_Source data_
● ● ●
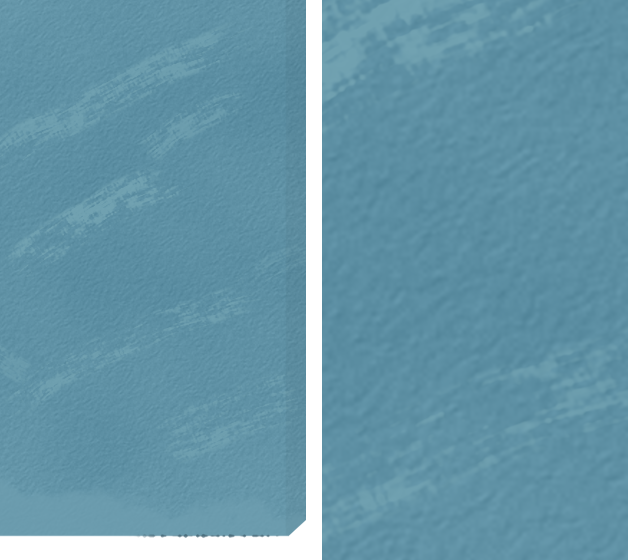
Left: the whole. Right: its middle third, enlarged.
Reproduce this texture procedurally as a Shadertoy shader.

```glsl
const vec3 SLATE = vec3(0.350, 0.550, 0.630);
const vec3 MIST = vec3(0.425, 0.615, 0.685);
const vec3 CHALK = vec3(0.460, 0.650, 0.705);
const vec3 INK = vec3(0.20, 0.33, 0.39);
const vec3 PAPER = vec3(1.0);
const int STROKES = 7;

float hash(vec2 p) {
    vec3 q = fract(vec3(p.xyx) * 0.1031);
    q += dot(q, q.yzx + 33.33);
    return fract((q.x + q.y) * q.z);
}

float noise(vec2 p) {
    vec2 i = floor(p), f = fract(p);
    f = f * f * (3.0 - 2.0 * f);
    return mix(mix(hash(i), hash(i + vec2(1, 0)), f.x),
               mix(hash(i + vec2(0, 1)), hash(i + vec2(1, 1)), f.x), f.y);
}

float fbm(vec2 p) {
    float sum = 0.0, weight = 0.5;
    for (int i = 0; i < 5; i++) {
        sum += weight * noise(p);
        p = mat2(1.6, 1.2, -1.2, 1.6) * p + 7.3;
        weight *= 0.5;
    }
    return sum;
}

// Short slanted wrinkles, lit from the upper left
float wrinkle(vec2 p, float scale) {
    vec2 q = mat2(0.8, -0.6, 0.6, 0.8) * p * scale;
    q += 1.5 * noise(p * scale * 0.3);
    return noise(q * vec2(0.6, 1.1));
}

float emboss(vec2 p, float scale) {
    vec2 lift = vec2(-0.5, 0.6) / scale;
    return wrinkle(p, scale) - wrinkle(p + lift, scale);
}

// Dry brush mark from a to b, with half width and upward bow
float dryStroke(vec2 p, vec2 a, vec2 b, float halfWidth, float bow, float seed) {
    float len = distance(a, b);
    vec2 dir = (b - a) / len;
    vec2 d = p - a;
    float along = dot(d, dir);
    float t = along / len;
    float across = dot(d, vec2(-dir.y, dir.x)) - bow * 4.0 * t * (1.0 - t);
    across += 0.010 * (noise(vec2(along * 14.0, seed)) - 0.5);

    float ragged = 0.14 * (noise(vec2(across * 170.0, seed)) - 0.5);
    float ends = smoothstep(-0.06, 0.05, t + ragged) * smoothstep(1.06, 0.92, t + ragged);
    float sides = smoothstep(1.12, 0.82, abs(across) / halfWidth);

    vec2 s = vec2(along, across) + seed * 3.7;
    float bristles = noise(s * vec2(45.0, 330.0));
    float crossHairs = noise(s * vec2(300.0, 70.0));
    float speckle = noise(p * 300.0 + seed);
    float patches = fbm(s * vec2(15.0, 32.0));
    float cover = 0.40 * bristles + 0.20 * crossHairs + 0.20 * speckle + 0.65 * patches;
    return ends * sides * smoothstep(0.62, 0.92, cover);
}

float allStrokes(vec2 p) {
    // Start and end of each mark
    vec4 span[STROKES] = vec4[](
        vec4(-0.01, 0.715, 0.42, 0.935), vec4(0.04, 0.535, 0.30, 0.685),
        vec4(0.265, 0.730, 0.43, 0.820), vec4(0.04, 0.285, 0.44, 0.465),
        vec4(0.30, 0.210, 0.53, 0.290), vec4(0.43, 0.490, 0.57, 0.560),
        vec4(-0.03, 0.380, 0.05, 0.335));
    // Half width, bow, strength
    vec3 shape[STROKES] = vec3[](
        vec3(0.031, 0.008, 0.85), vec3(0.035, 0.010, 1.0),
        vec3(0.026, 0.008, 0.75), vec3(0.027, 0.024, 0.85),
        vec3(0.046, 0.006, 0.80), vec3(0.022, 0.004, 0.50),
        vec3(0.022, 0.000, 0.60));
    float mark = 0.0;
    for (int i = 0; i < STROKES; i++) {
        float m = dryStroke(p, span[i].xy, span[i].zw, shape[i].x, shape[i].y, float(i) + 1.0);
        mark = max(mark, m * shape[i].z);
    }
    return mark;
}

void mainImage(out vec4 fragColor, in vec2 fragCoord) {
    vec2 p = fragCoord / iResolution.y;
    float right = iResolution.x / iResolution.y;
    float pixel = 1.0 / iResolution.y;

    // Cloudy wash, paler at the top and the foot
    float cloud = fbm(p * 6.0);
    float tone = 0.18 + 0.7 * (cloud - 0.48);
    tone += 0.30 * smoothstep(0.62, 1.05, p.y) * (1.0 - p.x / right);
    tone += 0.35 * smoothstep(0.32, 0.06, p.y);
    vec3 color = mix(SLATE, MIST, clamp(tone, 0.0, 1.0));
    float footLine = 0.125 - 0.10 * p.x + 0.13 * (fbm(p * 22.0) - 0.48);
    float foot = smoothstep(0.025, -0.025, p.y - footLine);
    color = mix(color, MIST, foot * 0.85);

    // Leathery grain and chalky marks
    float grain = 0.035 * emboss(p, 230.0) + 0.025 * (noise(p * 390.0) - 0.5);
    color += grain * (1.0 - 0.75 * foot);
    color = mix(color, CHALK, 0.8 * allStrokes(p));

    // Shaded side face
    float side = smoothstep(-pixel, pixel, p.x - (right - 0.036));
    color *= 1.0 - 0.035 * side;

    // Ragged ink along the lower edge, then the cut corner
    float edge = 0.043;
    float inkZone = smoothstep(0.22, 0.30, p.x) * smoothstep(0.51, 0.49, p.x);
    float inkHeight = 0.005 * noise(vec2(p.x * 190.0, 4.0)) - 0.0018;
    float ink = inkZone * smoothstep(pixel, -pixel, abs(p.y - edge) - inkHeight);
    float corner = (p.x - right + 0.031) * 0.92;
    float sheet = smoothstep(-pixel, pixel, p.y - edge - max(corner, 0.0));
    color = mix(PAPER, color, sheet);
    color = mix(color, INK, 0.7 * ink);
    fragColor = vec4(color, 1.0);
}
```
● ● ●
_What the task asks_
Using the listing above, locate the lines that hold "return" and copy each one.

_Output below_
    return fract((q.x + q.y) * q.z);
    return mix(mix(hash(i), hash(i + vec2(1, 0)), f.x),
    return sum;
    return noise(q * vec2(0.6, 1.1));
    return wrinkle(p, scale) - wrinkle(p + lift, scale);
    return ends * sides * smoothstep(0.62, 0.92, cover);
    return mark;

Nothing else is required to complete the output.